The Glass-Steagall Act, officially known as the Banking Act of 1933, was a piece of legislation passed in the United States in response to the banking crises during the Great Depression. The act aimed to restore public confidence in the banking system and regulate the financial industry. It primarily sought to separate commercial banking from investment banking activities and establish the Federal Deposit Insurance Corporation (FDIC).

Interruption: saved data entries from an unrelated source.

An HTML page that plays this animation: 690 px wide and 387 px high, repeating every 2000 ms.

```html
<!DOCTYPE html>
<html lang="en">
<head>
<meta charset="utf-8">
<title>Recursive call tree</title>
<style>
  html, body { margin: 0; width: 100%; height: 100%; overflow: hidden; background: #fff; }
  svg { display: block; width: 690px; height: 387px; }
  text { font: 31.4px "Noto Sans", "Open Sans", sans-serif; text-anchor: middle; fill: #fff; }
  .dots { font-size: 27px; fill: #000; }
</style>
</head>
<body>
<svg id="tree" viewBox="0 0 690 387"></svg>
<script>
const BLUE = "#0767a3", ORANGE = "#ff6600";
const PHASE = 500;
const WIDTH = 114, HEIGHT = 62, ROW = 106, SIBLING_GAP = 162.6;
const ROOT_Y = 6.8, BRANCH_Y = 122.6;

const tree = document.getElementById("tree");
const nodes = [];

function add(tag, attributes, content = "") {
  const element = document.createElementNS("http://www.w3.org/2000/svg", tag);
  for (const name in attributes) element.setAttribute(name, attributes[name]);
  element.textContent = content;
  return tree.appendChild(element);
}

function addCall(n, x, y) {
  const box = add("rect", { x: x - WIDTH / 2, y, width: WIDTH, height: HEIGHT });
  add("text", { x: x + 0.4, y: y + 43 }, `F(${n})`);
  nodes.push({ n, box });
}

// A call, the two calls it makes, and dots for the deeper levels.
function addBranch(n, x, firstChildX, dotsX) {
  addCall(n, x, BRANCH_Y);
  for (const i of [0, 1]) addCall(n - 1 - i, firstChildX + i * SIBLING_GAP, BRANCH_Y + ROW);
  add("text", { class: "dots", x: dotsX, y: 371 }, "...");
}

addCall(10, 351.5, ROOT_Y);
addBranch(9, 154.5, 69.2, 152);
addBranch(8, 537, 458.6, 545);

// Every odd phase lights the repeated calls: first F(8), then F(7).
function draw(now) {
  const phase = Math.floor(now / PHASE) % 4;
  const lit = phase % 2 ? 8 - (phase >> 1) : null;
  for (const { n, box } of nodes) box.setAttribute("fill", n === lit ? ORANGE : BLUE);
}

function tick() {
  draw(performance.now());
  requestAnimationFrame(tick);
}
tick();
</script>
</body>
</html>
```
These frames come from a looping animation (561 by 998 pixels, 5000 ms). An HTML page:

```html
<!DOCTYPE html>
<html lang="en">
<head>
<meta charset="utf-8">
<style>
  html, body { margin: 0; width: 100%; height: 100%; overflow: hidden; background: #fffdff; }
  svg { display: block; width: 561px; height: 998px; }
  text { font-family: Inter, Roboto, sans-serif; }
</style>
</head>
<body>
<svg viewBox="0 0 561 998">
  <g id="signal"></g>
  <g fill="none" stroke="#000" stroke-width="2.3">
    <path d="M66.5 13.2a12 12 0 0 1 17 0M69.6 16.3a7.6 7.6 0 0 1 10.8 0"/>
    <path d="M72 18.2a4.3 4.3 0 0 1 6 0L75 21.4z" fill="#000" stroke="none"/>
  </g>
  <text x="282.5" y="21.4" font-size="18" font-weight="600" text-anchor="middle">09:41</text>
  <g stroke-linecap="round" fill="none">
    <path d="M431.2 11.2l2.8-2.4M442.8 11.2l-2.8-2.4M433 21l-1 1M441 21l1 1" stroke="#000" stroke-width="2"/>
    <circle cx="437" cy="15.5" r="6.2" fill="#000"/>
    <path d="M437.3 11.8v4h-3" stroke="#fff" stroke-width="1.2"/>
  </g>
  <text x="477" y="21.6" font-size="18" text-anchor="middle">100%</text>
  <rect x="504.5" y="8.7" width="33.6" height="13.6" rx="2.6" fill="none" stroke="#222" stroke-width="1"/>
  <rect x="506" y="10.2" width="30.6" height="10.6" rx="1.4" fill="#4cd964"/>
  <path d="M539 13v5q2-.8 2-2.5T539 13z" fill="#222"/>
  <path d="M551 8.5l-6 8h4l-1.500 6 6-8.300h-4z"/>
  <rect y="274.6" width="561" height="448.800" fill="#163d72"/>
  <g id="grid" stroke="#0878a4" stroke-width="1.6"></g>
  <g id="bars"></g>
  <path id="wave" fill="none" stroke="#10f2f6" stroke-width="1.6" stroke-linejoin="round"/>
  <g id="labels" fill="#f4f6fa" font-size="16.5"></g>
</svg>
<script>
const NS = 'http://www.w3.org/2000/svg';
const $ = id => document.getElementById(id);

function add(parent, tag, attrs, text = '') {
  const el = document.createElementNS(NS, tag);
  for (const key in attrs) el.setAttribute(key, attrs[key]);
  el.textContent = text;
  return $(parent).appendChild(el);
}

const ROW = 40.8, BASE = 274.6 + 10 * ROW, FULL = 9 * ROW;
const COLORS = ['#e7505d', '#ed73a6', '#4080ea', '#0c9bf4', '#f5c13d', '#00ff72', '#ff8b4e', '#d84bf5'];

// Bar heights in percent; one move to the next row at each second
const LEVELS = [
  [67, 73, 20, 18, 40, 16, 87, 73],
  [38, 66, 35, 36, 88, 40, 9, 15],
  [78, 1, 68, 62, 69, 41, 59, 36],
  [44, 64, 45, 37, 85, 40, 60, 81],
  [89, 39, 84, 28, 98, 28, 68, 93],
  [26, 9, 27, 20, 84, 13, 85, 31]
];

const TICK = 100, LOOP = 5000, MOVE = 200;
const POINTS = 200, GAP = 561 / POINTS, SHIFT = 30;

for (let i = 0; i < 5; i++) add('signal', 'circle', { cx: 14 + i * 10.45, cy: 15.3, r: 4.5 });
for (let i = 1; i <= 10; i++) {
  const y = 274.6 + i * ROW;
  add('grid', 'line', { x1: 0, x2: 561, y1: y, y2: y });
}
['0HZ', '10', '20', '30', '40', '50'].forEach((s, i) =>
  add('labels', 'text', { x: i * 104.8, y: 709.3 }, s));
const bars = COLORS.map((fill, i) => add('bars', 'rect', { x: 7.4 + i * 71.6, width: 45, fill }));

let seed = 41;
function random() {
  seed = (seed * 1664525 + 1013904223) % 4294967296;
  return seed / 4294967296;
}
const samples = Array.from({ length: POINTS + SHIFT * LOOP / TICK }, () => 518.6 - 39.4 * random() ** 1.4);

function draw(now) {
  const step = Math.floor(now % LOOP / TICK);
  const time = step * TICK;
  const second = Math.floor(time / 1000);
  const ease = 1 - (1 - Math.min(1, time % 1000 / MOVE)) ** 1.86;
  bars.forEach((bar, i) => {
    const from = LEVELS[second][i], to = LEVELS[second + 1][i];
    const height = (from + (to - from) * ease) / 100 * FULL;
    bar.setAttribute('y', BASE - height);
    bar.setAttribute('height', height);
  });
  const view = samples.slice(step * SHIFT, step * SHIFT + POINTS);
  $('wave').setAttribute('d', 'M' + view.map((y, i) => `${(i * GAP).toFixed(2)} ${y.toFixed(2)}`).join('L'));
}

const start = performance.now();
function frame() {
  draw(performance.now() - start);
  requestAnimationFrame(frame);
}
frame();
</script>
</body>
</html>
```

In summary, the Glass-Steagall Act was a pivotal piece of legislation passed in the United States in 1933 in response to the banking crises during the Great Depression. The act sought to separate commercial and investment banking activities and establish the FDIC to insure individual bank accounts. Although the act successfully stabilized the US banking system for several decades, some of its key provisions were eventually repealed, leading to debates about the need for stricter banking regulations in the 21st century.